[Data extracted from a collection]
• • •
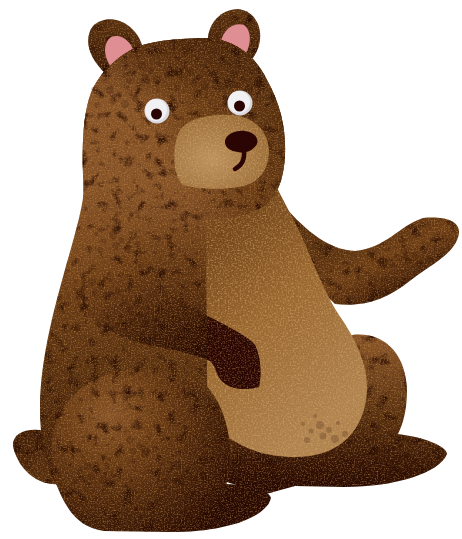
<!DOCTYPE html>
<html lang="en">
<head>
<meta charset="utf-8">
<title>Sitting bear</title>
<style>
:root {
  --paper: #ffffff;
  --fur-light: #855227;
  --fur: #6b3d16;
  --fur-mid: #573010;
  --fur-dark: #3d1b07;
  --fur-deep: #280a02;
  --belly-light: #b0834f;
  --belly: #98662f;
  --belly-dark: #74461a;
  --muzzle-light: #bd925d;
  --muzzle: #9a6c38;
  --ear-pink: #df8f94;
  --ink: #2a0503;
  --eye-white: #f1f1f4;
  --eye-shade: #d9d9df;
}
html, body { margin: 0; background: var(--paper); }
body { width: 462px; height: 539px; overflow: hidden; }
svg { display: block; }
.light { stop-color: var(--fur-light); }
.fur { stop-color: var(--fur); }
.mid { stop-color: var(--fur-mid); }
.dark { stop-color: var(--fur-dark); }
.deep { stop-color: var(--fur-deep); }
.belly-light { stop-color: var(--belly-light); }
.belly { stop-color: var(--belly); }
.belly-dark { stop-color: var(--belly-dark); }
.muzzle-light { stop-color: var(--muzzle-light); }
.muzzle { stop-color: var(--muzzle); }
.clear { stop-opacity: 0; }
.pink { fill: var(--ear-pink); }
.ink { fill: var(--ink); }
.eye-rim { fill: var(--eye-shade); }
.eye-white { fill: var(--eye-white); }
.mouth { fill: none; stroke: var(--ink); stroke-width: 4.5; stroke-linecap: round; }
.spots { fill: var(--fur-deep); opacity: .2; }
</style>
</head>
<body>
<svg width="462" height="539" viewBox="0 0 462 539" role="img" aria-label="A brown bear sitting with one arm held out">
  <defs>
    <linearGradient id="head-fur" x1="0.1" y1="0.8" x2="0.9" y2="0.35">
      <stop class="light" offset="0"/><stop class="light" offset=".35"/><stop class="fur" offset=".65"/><stop class="mid" offset="1"/>
    </linearGradient>
    <linearGradient id="head-shade" x1="0" y1="0" x2="0" y2="1">
      <stop class="dark" offset="0" stop-opacity=".6"/><stop class="dark clear" offset=".35"/><stop class="dark clear" offset=".8"/><stop class="dark" offset="1" stop-opacity=".2"/>
    </linearGradient>
    <linearGradient id="body-fur" gradientUnits="userSpaceOnUse" x1="0" y1="190" x2="0" y2="490">
      <stop class="light" offset="0"/><stop class="fur" offset=".3"/><stop class="mid" offset=".6"/><stop class="dark" offset="1"/>
    </linearGradient>
    <linearGradient id="arm-fur" gradientUnits="userSpaceOnUse" x1="105" y1="215" x2="190" y2="365">
      <stop class="light clear" offset="0"/><stop class="fur" offset=".3"/><stop class="dark" offset=".75"/><stop class="deep" offset="1"/>
    </linearGradient>
    <linearGradient id="chest-shade" gradientUnits="userSpaceOnUse" x1="180" y1="215" x2="180" y2="320">
      <stop class="mid" offset="0" stop-opacity=".1"/><stop class="dark" offset="1" stop-opacity=".7"/>
    </linearGradient>
    <linearGradient id="far-arm-fur" gradientUnits="userSpaceOnUse" x1="345" y1="245" x2="375" y2="305">
      <stop class="mid" offset="0"/><stop class="fur" offset=".45"/><stop class="dark" offset="1"/>
    </linearGradient>
    <radialGradient id="thigh-fur" gradientUnits="userSpaceOnUse" cx="110" cy="415" r="145">
      <stop class="light" offset="0"/><stop class="fur" offset=".3"/><stop class="dark" offset=".78"/><stop class="deep" offset="1"/>
    </radialGradient>
    <linearGradient id="far-leg-fur" gradientUnits="userSpaceOnUse" x1="375" y1="340" x2="365" y2="488">
      <stop class="light" offset="0"/><stop class="mid" offset=".5"/><stop class="dark" offset=".75"/><stop class="deep" offset="1"/>
    </linearGradient>
    <linearGradient id="tail-fur" x1="0" y1="0" x2=".5" y2="1">
      <stop class="dark" offset="0"/><stop class="mid" offset="1"/>
    </linearGradient>
    <linearGradient id="belly-fur" gradientUnits="userSpaceOnUse" x1="215" y1="240" x2="350" y2="400">
      <stop class="belly-dark" offset="0"/><stop class="belly" offset=".4"/><stop class="belly-light" offset="1"/>
    </linearGradient>
    <radialGradient id="muzzle-fur" cx=".4" cy=".6" r=".65">
      <stop class="muzzle-light" offset="0"/><stop class="muzzle" offset="1"/>
    </radialGradient>
    <linearGradient id="ear-fur" x1="0" y1="0" x2="0" y2="1">
      <stop class="mid" offset="0"/><stop class="dark" offset="1"/>
    </linearGradient>
    <filter id="fur-texture" x="0" y="0" width="1" height="1" color-interpolation-filters="sRGB">
      <feTurbulence type="fractalNoise" baseFrequency=".09" numOctaves="3" seed="8" result="blotch"/>
      <feColorMatrix in="blotch" values="0 0 0 0 .15  0 0 0 0 .04  0 0 0 0 0  3 0 0 0 -1.65" result="dark-blotch"/>
      <feComposite in="dark-blotch" in2="SourceAlpha" operator="in" result="dark-fur"/>
      <feTurbulence type="fractalNoise" baseFrequency=".7" numOctaves="2" seed="3" result="grain"/>
      <feColorMatrix in="grain" values="0 0 0 0 .8  0 0 0 0 .58  0 0 0 0 .32  0 1.4 0 0 -.65" result="light-grain"/>
      <feComposite in="light-grain" in2="SourceAlpha" operator="in" result="light-fur"/>
      <feMerge><feMergeNode in="SourceGraphic"/><feMergeNode in="dark-fur"/><feMergeNode in="light-fur"/></feMerge>
    </filter>
    <filter id="soft-grain" x="0" y="0" width="1" height="1" color-interpolation-filters="sRGB">
      <feTurbulence type="fractalNoise" baseFrequency=".6" numOctaves="3" seed="5"/>
      <feColorMatrix values="0 0 0 0 .85  0 0 0 0 .68  0 0 0 0 .45  0 1.5 0 0 -.68"/>
      <feComposite in2="SourceAlpha" operator="in" result="grain"/>
      <feMerge><feMergeNode in="SourceGraphic"/><feMergeNode in="grain"/></feMerge>
    </filter>
    <g id="spot-cluster">
      <circle cx="0" cy="0" r="4"/><circle cx="9" cy="5" r="3"/><circle cx="-9" cy="6" r="2.5"/><circle cx="3" cy="11" r="3.5"/>
      <circle cx="18" cy="-2" r="2"/><circle cx="-17" cy="-1" r="2"/><circle cx="15" cy="14" r="4"/><circle cx="-5" cy="-9" r="2"/><circle cx="25" cy="9" r="3"/><circle cx="-13" cy="15" r="3"/>
    </g>
    <g id="eye">
      <circle class="eye-rim" r="12.5"/>
      <circle class="eye-white" cx="-1" cy="-1" r="11"/>
      <circle class="ink" cx="-.5" cy="3" r="5.5"/>
    </g>
  </defs>

  <g id="far-arm" filter="url(#fur-texture)">
    <path fill="url(#far-arm-fur)" d="M284 206C307 232 330 250 355 251C386 248 399 226 423 218C443 216 460 220 459 233C456 254 431 264 411 280C386 300 365 307 335 304L300 270Z"/>
  </g>

  <g id="tail" filter="url(#fur-texture)">
    <path fill="url(#tail-fur)" d="M46 431C27 427 12 433 13 446C17 465 33 486 60 484Z"/>
  </g>

  <g id="far-leg" filter="url(#fur-texture)">
    <path fill="url(#far-leg-fur)" d="M345 336C382 328 406 352 407 390C407 410 403 424 398 434C423 437 447 446 447 454C440 473 394 487 345 487L295 486L266 494L220 480L226 435Z"/>
  </g>

  <g id="body" filter="url(#fur-texture)">
    <path fill="url(#body-fur)" d="M84 186C84 226 40 324 40 408C40 446 48 476 62 492L225 492L236 436L230 205L150 170Z"/>
    <path fill="url(#chest-shade)" d="M148 214L207 220V322C168 306 146 270 148 214Z"/>
  </g>

  <g id="belly" filter="url(#soft-grain)">
    <path fill="url(#belly-fur)" d="M206 219C240 218 265 207 276 186L290 213C309 248 321 288 339 315C357 341 367 364 367 388C366 430 340 457 295 457C266 457 246 449 229 438C226 415 218 400 207 386Z"/>
  </g>

  <g id="near-arm" filter="url(#fur-texture)">
    <path fill="url(#arm-fur)" d="M86 206L148 214C146 262 155 288 190 306C216 321 245 334 255 345C262 360 261 377 259 387C244 391 229 389 222 381C215 374 217 366 210 361C177 345 128 350 94 320C72 303 64 288 66 265Z"/>
    <path class="ink" opacity=".75" d="M207 316C229 327 248 336 255 345C262 360 261 377 259 387C244 391 229 389 222 381C215 374 217 366 207 358Z"/>
  </g>

  <g id="near-leg" filter="url(#fur-texture)">
    <path fill="url(#thigh-fur)" d="M52 450C50 407 88 368 142 369C192 371 230 401 230 452C230 466 228 476 225 484C250 485 270 491 271 498C267 516 229 532 170 532L104 531C77 527 66 508 57 486C53 474 52 463 52 450Z"/>
  </g>

  <g id="ears">
    <g filter="url(#fur-texture)">
      <path fill="url(#ear-fur)" d="M105 73C89 58 83 39 93 26C108 12 134 21 142 45L139 60Z"/>
      <path fill="url(#ear-fur)" d="M208 42C207 24 221 9 238 9C258 11 268 36 253 58L237 62Z"/>
    </g>
    <path class="pink" d="M111 67C103 56 103 43 111 37C121 33 131 41 134 52Z"/>
    <path class="pink" d="M221 41C224 29 234 22 244 25C252 31 251 44 246 53Z"/>
  </g>

  <g id="head" filter="url(#fur-texture)">
    <path id="head-shape" fill="url(#head-fur)" d="M84 197C82 161 81 119 91 93C99 73 118 55 139 46C158 40 184 38 212 38C238 42 256 57 267 80C281 105 286 130 285 154C284 182 276 201 257 210C240 217 225 219 205 220C180 222 160 220 147 214C125 216 101 211 84 197Z"/>
    <use href="#head-shape" style="fill:url(#head-shade)"/>
    <path fill="url(#head-shade)" d="M84 197C82 161 81 119 91 93C99 73 118 55 139 46C158 40 184 38 212 38C238 42 256 57 267 80C281 105 286 130 285 154C284 182 276 201 257 210C240 217 225 219 205 220C180 222 160 220 147 214C125 216 101 211 84 197Z"/>
  </g>

  <g id="fur-spots" class="spots">
    <use href="#spot-cluster" x="142" y="66"/>
    <use href="#spot-cluster" x="190" y="72"/>
    <use href="#spot-cluster" x="234" y="74"/>
    <use href="#spot-cluster" x="110" y="90"/>
    <use href="#spot-cluster" x="113" y="235"/>
    <use href="#spot-cluster" x="92" y="282"/>
    <use href="#spot-cluster" x="130" y="310"/>
    <use href="#spot-cluster" x="88" y="466"/>
    <use href="#spot-cluster" x="130" y="440"/>
    <use href="#spot-cluster" x="178" y="465"/>
    <use href="#spot-cluster" x="200" y="502"/>
    <use href="#spot-cluster" x="375" y="450"/>
    <use href="#spot-cluster" x="405" y="455"/>
    <use href="#spot-cluster" x="405" y="250"/>
    <use href="#spot-cluster" x="320" y="425"/>
  </g>

  <g id="face">
    <path filter="url(#soft-grain)" fill="url(#muzzle-fur)" d="M180 130C190 117 213 114 234 115C255 118 269 132 269 152C268 172 258 184 238 187C219 190 196 189 183 185C172 175 172 145 180 130Z"/>
    <path class="ink" d="M225 143C224 135 235 130 245 131C254 132 259 138 257 144C253 151 245 154 238 152C230 151 226 148 225 143Z"/>
    <path class="mouth" d="M244 150C245 160 241 166 235 169"/>
    <use href="#eye" x="157" y="111"/>
    <use href="#eye" x="240" y="103"/>
  </g>
</svg>
</body>
</html>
• • •
▸ **Your assignment**:
The answer must consist of every line from the data that contains the word "feTurbulence".

▸ **Reply**:
      <feTurbulence type="fractalNoise" baseFrequency=".09" numOctaves="3" seed="8" result="blotch"/>
      <feTurbulence type="fractalNoise" baseFrequency=".7" numOctaves="2" seed="3" result="grain"/>
      <feTurbulence type="fractalNoise" baseFrequency=".6" numOctaves="3" seed="5"/>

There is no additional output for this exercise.